Moore: The Fouls the Refs Did (And Didn’t) Miss in Rockets-Warriors Game 1
Kyle Terada-USA TODAY Sports. Pictured: James Harden
- After the Rockets fell to the Warriors in Game 1 Sunday, the refs were at the center of NBA conversation.
- Matt Moore looks at the hotly-debated "landing-zone fouls" and where Houston goes from here.
Let’s start with a few things from Rockets-Warriors Game 1 so we understand just what we’re talking about here.
- The officiating did not cost the Rockets Game 1, any more than their shooting 14-of-47 from 3-point range, or missing five free throws, or allowing Kevin Durant to score 35 points (be it by design or not), or leaving Nene in and allowing a late switch onto Steph Curry (upon which Curry of course daggered) cost them Game 1. You can always overcome officiating if you play better. The Rockets played well. They played well enough to win. They didn’t win, because they didn’t do enough to leave the margin with no doubt.
- The key calls being debated are “dangerous” in that a player landing can turn an ankle. That’s the most likely scenario. There are more severe injuries that can conceivably occur, but this isn’t like undercutting someone dunking who could break their arm or hip. They can lead to injuries, but “dangerous” is probably too strong a word.
- The Rockets still got James Harden to the line 16 times. As a team, they got there 29 times overall, two more than the Warriors.

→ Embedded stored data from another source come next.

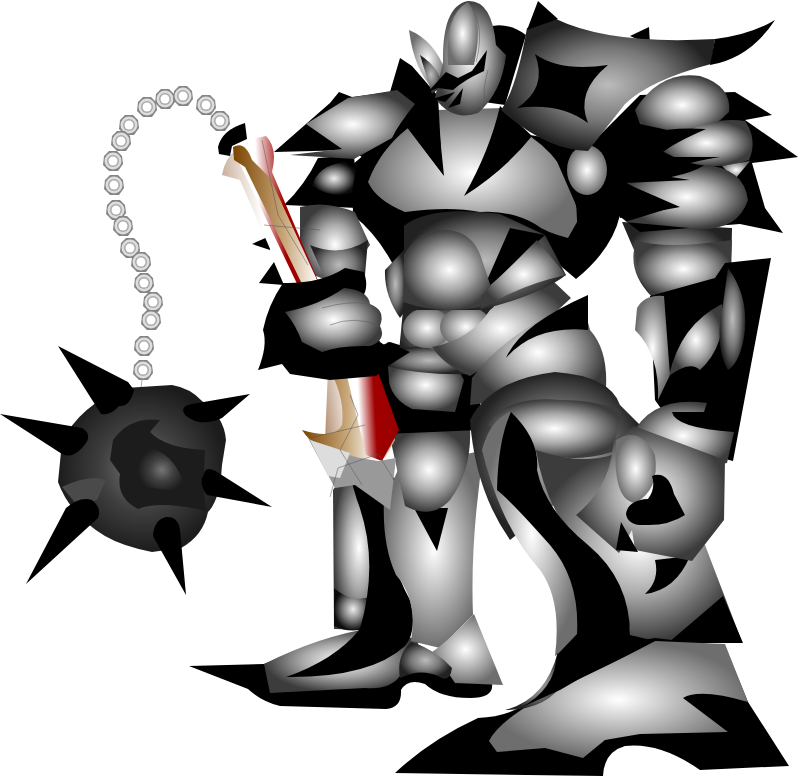
<!DOCTYPE html>
<html lang="en">
<head>
<meta charset="utf-8">
<title>Armoured warrior with flail</title>
<style>
:root{--paper:#fff;--ink:#000;--hairline:#555}
html,body{margin:0;background:var(--paper);overflow:hidden}
svg{display:block;width:800px;height:784px}
.ink{fill:var(--ink)}
.steel{fill:url(#steel)}
.pale{fill:url(#pale)}
.deep{fill:url(#deep)}
.shade{fill:url(#shade)}
.iron{fill:url(#iron)}
.bone{fill:url(#bone)}
.blood{fill:url(#blood)}
.wood{fill:url(#wood)}
.line{fill:none;stroke:var(--hairline);stroke-width:.5}
</style>
</head>
<body>
<svg viewBox="0 0 800 784" role="img" aria-label="Hulking armoured warrior holding a spiked ball on a chain">
<defs>
<radialGradient id="steel"><stop offset="0" stop-color="#fff"/><stop offset=".5" stop-color="#aaa"/><stop offset="1" stop-color="#3c3c3c"/></radialGradient>
<radialGradient id="pale"><stop offset="0" stop-color="#fff"/><stop offset="1" stop-color="#6e6e6e"/></radialGradient>
<radialGradient id="deep"><stop offset="0" stop-color="#eee"/><stop offset=".5" stop-color="#858585"/><stop offset="1" stop-color="#0c0c0c"/></radialGradient>
<radialGradient id="shade"><stop offset="0" stop-color="#bbb"/><stop offset=".55" stop-color="#777"/><stop offset="1" stop-color="#222"/></radialGradient>
<radialGradient id="iron"><stop offset="0" stop-color="#767676"/><stop offset=".5" stop-color="#3f3f3f"/><stop offset="1" stop-color="#1c1c1c"/></radialGradient>
<linearGradient id="bone" x1="0" y1=".6" x2="1" y2=".4"><stop offset="0" stop-color="#b9977c"/><stop offset=".4" stop-color="#fff"/><stop offset=".6" stop-color="#fff"/><stop offset="1" stop-color="#b4875a"/></linearGradient>
<linearGradient id="blood" x1="0" y1=".55" x2="1" y2=".45"><stop offset=".25" stop-color="#fff"/><stop offset=".55" stop-color="#a00000"/><stop offset="1" stop-color="#900"/></linearGradient>
<linearGradient id="wood" x1="0" y1="0" x2="1" y2="0"><stop offset="0" stop-color="#7a4300"/><stop offset=".6" stop-color="#c7a679"/><stop offset="1" stop-color="#fff"/></linearGradient>
<g id="bead"><path d="M-4-10H4L9-5 10 3 5 10-4 10-10 4-9-5Z" fill="#858585"/><circle r="8.5" fill="#ddd"/><circle r="6" fill="#aaa"/><circle r="4.5" fill="#fff"/></g>
</defs>

<g id="chain">
<path class="line" d="M143 372L141 388"/>
<use href="#bead" x="220" y="121"/><use href="#bead" x="206" y="105"/><use href="#bead" x="165" y="99"/><use href="#bead" x="183" y="96"/><use href="#bead" x="147" y="107"/><use href="#bead" x="129" y="125"/><use href="#bead" x="121" y="141"/><use href="#bead" x="113" y="161"/><use href="#bead" x="114" y="185"/><use href="#bead" x="116" y="210"/><use href="#bead" x="123" y="226"/><use href="#bead" x="130" y="248"/><use href="#bead" x="141" y="262"/><use href="#bead" x="144" y="283"/><use href="#bead" x="153" y="302"/><use href="#bead" x="151" y="320"/><use href="#bead" x="144" y="346"/><use href="#bead" x="143" y="370"/>
</g>

<g id="spiked-ball">
<path class="iron" d="M125 388L172 385Q190 388 202 401Q224 416 226 440L222 465Q220 500 208 512Q203 536 181 548L152 552Q122 546 105 536Q70 515 58 482L62 442Q80 405 125 388Z"/>
<path d="M113 440Q130 416 160 420L150 432Q165 448 205 450Q203 488 206 511Q160 500 138 509Q116 498 120 474L110 460Z" fill="#1c1c1c"/>
<path class="iron" d="M149 447Q179 456 186 493Q160 489 139 486Q134 462 149 447Z"/>
<path d="M62 487Q90 474 106 480L97 500 78 506Z" fill="#4a4a4a"/>
<path class="ink" d="M58 346L128 382 134 390Q130 407 119 406Q110 416 101 414ZM0 414L82 428Q92 434 86 443Q74 460 62 454ZM26 584L66 508Q80 496 92 500Q102 508 98 518ZM186 595L153 536Q154 520 166 517Q178 516 180 530ZM272 507L207 495Q198 483 204 474 206 465 217 472ZM250 394L222 418Q200 428 185 415 179 406 192 404Z"/>
</g>

<g id="far-leg">
<path class="steel" d="M333 490L350 465 385 500 370 630 334 629Z"/>
<path class="deep" d="M334 588Q352 604 372 596L368 628Q350 634 334 626Z"/>
<path class="ink" d="M189 666L264 664 300 650 410 640 492 684Q494 698 470 698Q440 698 425 684Q408 678 401 690Q402 708 386 709L280 706Q262 702 248 689Z"/>
<path class="steel" d="M264 664Q320 636 372 628L420 640 400 676Q390 690 365 688L270 693Z"/>
<path class="ink" d="M286 677Q335 660 360 629Q380 560 357 500L345 460 400 480 384 508Q388 560 410 600Q418 630 405 646Q370 678 286 677Z"/>
<path class="pale" d="M384 500L398 470 484 450Q470 540 473 615L440 648 411 641Q418 600 396 575Q382 545 384 500Z"/>
<path class="pale" d="M474 614L503 685 455 683Q446 668 428 655Q450 640 474 614Z"/>
<path class="shade" d="M411 642Q436 650 452 668Q450 684 438 676Q420 668 400 678Q396 656 411 642Z"/>
<path class="ink" d="M414 508L448 508 437 551Z"/>
<path class="steel" d="M388 428L470 428Q472 470 450 500Q432 520 405 506Z"/>
</g>

<g id="hips">
<path class="ink" d="M370 350L390 342 480 370 480 430 385 434Z"/>
<path class="steel" d="M388 362L452 358 464 380 455 412 412 409Q384 396 388 362Z"/>
<path class="shade" d="M403 310L495 305 470 345 440 362 398 362Z"/>
<path class="shade" d="M399 350Q425 340 450 358L472 374Q425 376 386 366Z"/>
<ellipse class="pale" cx="427" cy="328" rx="24" ry="20"/><ellipse class="pale" cx="466" cy="327" rx="26" ry="20"/>
<path class="steel" d="M432 347Q470 340 490 310 515 288 553 281L571 298 520 345 470 376Q445 366 432 347Z"/>
<path class="steel" d="M472 378Q505 332 582 300L590 330Q608 350 606 388L470 405Z"/>
<path class="ink" d="M506 358Q520 325 588 295L588 330Q535 325 506 358Z"/>
</g>

<g id="near-leg">
<path class="shade" d="M470 420Q490 380 555 372Q610 376 620 405L645 430 612 470 560 500 510 540Q475 490 470 420Z"/>
<path class="steel" d="M487 425Q505 395 560 400 600 400 622 412L612 452Q570 465 525 450Z"/>
<path class="pale" d="M482 450Q490 420 510 412L545 500Q590 560 580 640L555 656Q562 600 540 570 500 525 482 450Z"/>
<path class="steel" d="M536 450Q580 465 612 455L600 500 705 545 742 642 630 640Q630 590 590 560 545 510 536 450Z"/>
<path class="ink" d="M723 596L743 643 668 643ZM645 594Q660 580 655 560L690 556Q676 590 645 594Z"/>
<path class="ink" d="M395 773Q430 740 478 718 540 716 560 655L655 638 725 646 748 702 789 766 700 770Q660 742 625 746 604 752 603 776Z"/>
<path class="pale" d="M560 688Q620 660 655 641L725 644 748 702Q700 688 683 698L728 732 640 734 605 740 583 758 545 748 497 752 489 741Q500 718 560 688Z"/>
<path class="shade" d="M558 652L565 680Q548 710 505 710 545 700 558 652Z"/>
<path class="ink" d="M511 412Q540 440 537 470 545 510 588 545 630 580 630 635L655 641Q610 660 560 690L520 708Q555 690 557 655L577 634Q580 580 550 545 510 500 497 490 498 440 511 412Z"/>
</g>

<g id="near-arm">
<path class="shade" d="M622 222L732 228 731 280Q695 305 652 297 630 275 634 250Z"/>
<path class="steel" d="M635 240Q665 250 732 240L730 275Q690 305 652 296Q633 275 635 240Z"/>
<path class="ink" d="M650 296L715 278 725 263 771 258 733 461 690 450 655 400Z"/>
<path class="pale" d="M637 308Q645 294 664 296L670 375 658 400Q660 355 635 330Z"/>
<path class="steel" d="M669 376Q680 325 722 304 727 345 700 370 690 360 669 376Z"/>
<path class="shade" d="M723 304L728 268Q748 295 745 330 741 362 728 370 714 345 723 304Z"/>
<path class="steel" d="M632 435Q652 395 707 403L704 412 672 412Q675 428 734 432L727 463 690 470Z"/>
<path class="steel" d="M576 515Q612 485 614 440L634 426 725 460 724 520 692 561 635 550 632 530 619 553Z"/>
<path class="pale" d="M616 440Q640 425 655 455 660 490 635 503 612 500 616 440Z"/>
<path class="ink" d="M652 476Q668 470 674 494L685 515Q668 526 645 525 628 526 626 514 628 500 648 499 656 488 652 476ZM621 522L638 552 616 550Z"/>
</g>

<g id="torso">
<path class="ink" d="M352 165L405 120 530 135 590 145 620 215Q612 250 576 279L530 240 408 300Q390 245 353 215Z"/>
<path class="shade" d="M385 270L404 250 406 310 400 318Q384 295 385 270Z"/>
<path class="shade" d="M404 226Q430 205 500 214L545 235 566 275Q540 295 480 310L404 310Z"/>
<path class="ink" d="M510 228L545 235 481 294Z"/>
<path class="steel" d="M403 302L404 255Q420 228 447 230 474 232 482 260L496 302Q450 318 403 302Z"/>
<path class="steel" d="M481 296L537 240 566 275Q520 285 481 309Z"/>
<path class="pale" d="M368 182Q380 150 408 128L443 174 437 110 502 108 530 136Q578 170 577 222L568 238Q545 232 535 224 510 210 480 212 450 206 405 212 376 200 368 182Z"/>
<path class="ink" d="M408 66L436 98 444 176 406 126ZM500 106L532 136Q505 170 464 196 490 150 500 106Z"/>
</g>

<g id="far-arm">
<path class="ink" d="M284 205Q305 185 318 158L354 155 358 208Z"/>
<path class="deep" d="M312 186Q318 165 345 162L356 170 352 192Q335 200 312 186Z"/>
<path class="steel" d="M300 207Q325 200 355 212L370 245 340 285 300 270Q300 240 300 207Z"/>
<path class="shade" d="M310 245Q340 258 368 240L365 275 330 290Z"/>
<path class="ink" d="M252 244L270 236 270 250ZM259 283L274 262 284 285Z"/>
<path class="ink" d="M274 152L330 103 339 92 352 97 390 92 400 58 412 66 438 96 441 150 405 125 373 165 352 150Z"/>
<path class="steel" d="M306 124L348 98 397 90 415 104Q398 125 392 138L354 159 290 155 342 149Z"/>
</g>

<g id="head">
<path class="ink" d="M485 28Q505 20 526 35L505 105 470 100Z"/>
<path class="pale" d="M409 30Q434 40 446 72L434 90Q414 70 409 30Z"/>
<path class="shade" d="M420 55Q440 68 442 86L432 94Z"/>
<path class="steel" d="M443 62Q442 6 468 1 492 0 496 45L506 55Q502 92 478 113 452 122 435 98Z"/>
<path class="pale" d="M448 65Q444 15 468 2 484 20 474 65Z"/>
<path class="line" d="M468 2Q486 25 476 62M488 70Q482 90 485 105"/>
<path class="ink" d="M428 92L446 72 458 78 472 71 487 50 484 71Q464 80 453 90L438 88ZM432 99L455 92 445 102ZM448 108L463 88 460 104Z"/>
</g>

<g id="near-shoulder">
<path class="ink" d="M552 150L590 145 640 95 735 92 772 115 745 120 798 157 752 163 765 208 783 233 740 224 640 232 605 205 576 205Z"/>
<ellipse class="pale" cx="587" cy="170" rx="20" ry="25"/>
<path class="steel" d="M635 110Q660 70 700 76 732 86 729 112 712 130 690 135L640 124Z"/>
<path class="steel" d="M660 150Q700 115 745 121 758 140 749 160 715 172 680 160Z"/>
<path class="pale" d="M722 166L750 161 735 179Z"/>
<path class="steel" d="M625 182Q680 180 705 165 744 168 748 200 738 230 700 229L625 222 670 208Z"/>
<path class="ink" d="M605 150Q650 125 706 129 665 147 658 157L720 157Q670 165 665 176L690 180 625 183 680 207 620 218Z"/>
<path class="ink" d="M630 36L649 27 650 45Z"/>
<path class="shade" d="M527 28L556 19Q610 45 715 39L711 64Q650 80 625 104L588 151Q545 150 501 110 516 90 527 28Z"/>
<path class="ink" d="M538 1L558 19 527 30ZM715 39Q750 35 775 20 750 58 710 65Z"/>
<path class="ink" d="M535 54Q560 72 608 65 575 92 588 123 560 102 517 108 548 88 535 54Z"/>
</g>

<g id="flail-handle">
<path class="bone" d="M222 175Q225 158 236 150L250 160 335 370 325 375 240 180Z"/>
<path class="blood" d="M238 160L246 140 266 136Q278 148 272 172L322 290 300 290Z"/>
<path class="wood" d="M233 147Q245 140 252 160L270 178 318 282 302 284 245 167 234 160Z"/>
<path class="ink" d="M218 147Q222 130 245 123L247 139 232 146 230 156 219 154Z"/>
<path class="bone" d="M328 370L370 360 395 440 385 458 325 440Z"/>
<path class="wood" d="M302 430Q335 440 342 425 345 400 331 372L350 370 376 460 340 455Q315 450 302 430Z"/>
<path class="blood" d="M346 372L375 364 399 430 382 461 366 455Z"/>
<path d="M308 438Q335 455 378 461L396 458 390 510 355 485 335 488Z" fill="#999"/>
<path d="M310 440L350 453 340 478 328 476Z" fill="#ddd"/>
<path class="line" d="M262 140L278 215 308 265M264 225L320 230M350 395L358 415 340 450 362 485M330 497L338 468 378 454 394 480M310 438L365 425"/>
<path class="ink" d="M283 283Q320 284 345 268L364 272Q370 290 360 300L380 342 399 355 376 376 330 380 290 374 282 364 258 370Q268 345 263 330 268 305 283 283Z"/>
<path class="steel" d="M285 312Q320 305 344 288 368 290 370 304 386 310 380 326 387 340 370 346 340 345 322 352L302 342Q296 325 285 312Z"/>
<path class="line" d="M322 308Q350 300 370 304M330 325Q355 315 380 326"/>
<path class="ink" d="M376 356L388 342 410 352 388 366 390 396 412 410 396 416Z"/>
</g>
</svg>
</body>
</html>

They weren’t jobbed out of calls, and the Warriors didn’t live at the line.
- I firmly believe the non-called fouls were not the product of an intended strategy. Steve Kerr isn’t sending out his goons to injure James Harden because he doesn’t have goons and he wouldn’t do that. I also don’t believe the intention of these plays was to injure Harden. That they were dangerous was the product of an attempt to close out on shooters hard, not to injure them.
Now that we’ve got that out of the way, let’s address it. The calls in Game 1 of Warriors-Rockets, specifically those pertaining to Warriors closeouts on Houston shooters, were bad, missed calls. They were very clearly fouls. They were very clearly damaging to a team that needs those shots specifically. And the way they were executed was clearly outside the boundaries of the rules. The results of those non-calls were clearly to the detriment of Houston’s chances of winning the game, a 104-100 Golden State victory.
Here’s what we’re talking about.
A Brief History of the Undercut
There was a great Spur named Bruce Bowen. You may have seen him on television in a bow tie. Seems like a good dude, well liked in San Antonio. But he had a habit of this:
Bowen wasn’t the first player to use that tactic, but he was the one who got caught the most since YouTube came available.
That put the undercut on the national stage many years ago. It was always a tactic that was frowned on, but more accepted when physicality and dirtier play was considered more acceptable. It faded in recent years, especially in the 3-point explosion since everyone’s a jumpshooter now.
But then, this happened two years ago:
OK, now look, it’s easy to point to that and notice that it was in fact the Warriors on that sequence. But Zaza Pachulia’s no longer on the team and Pachulia was specifically brought on board to be “the tough guy.” It’s a coincidence, truly.
The rule is pretty simple and is available for clarification via the NBA’s officiating website. The shooter has the right to the space he takes to land off a jump shot. Here’s a crucial component in this video for later: you can jump forward if you don’t kick your legs out. If you do, it’s an offensive foul. And just like with a charge, if an opponent is just standing in a spot and you leap into them, it’s either a no-call or an offensive foul depending on how you land. This is really important. We’ll come back to it later.
Let’s talk about Sunday.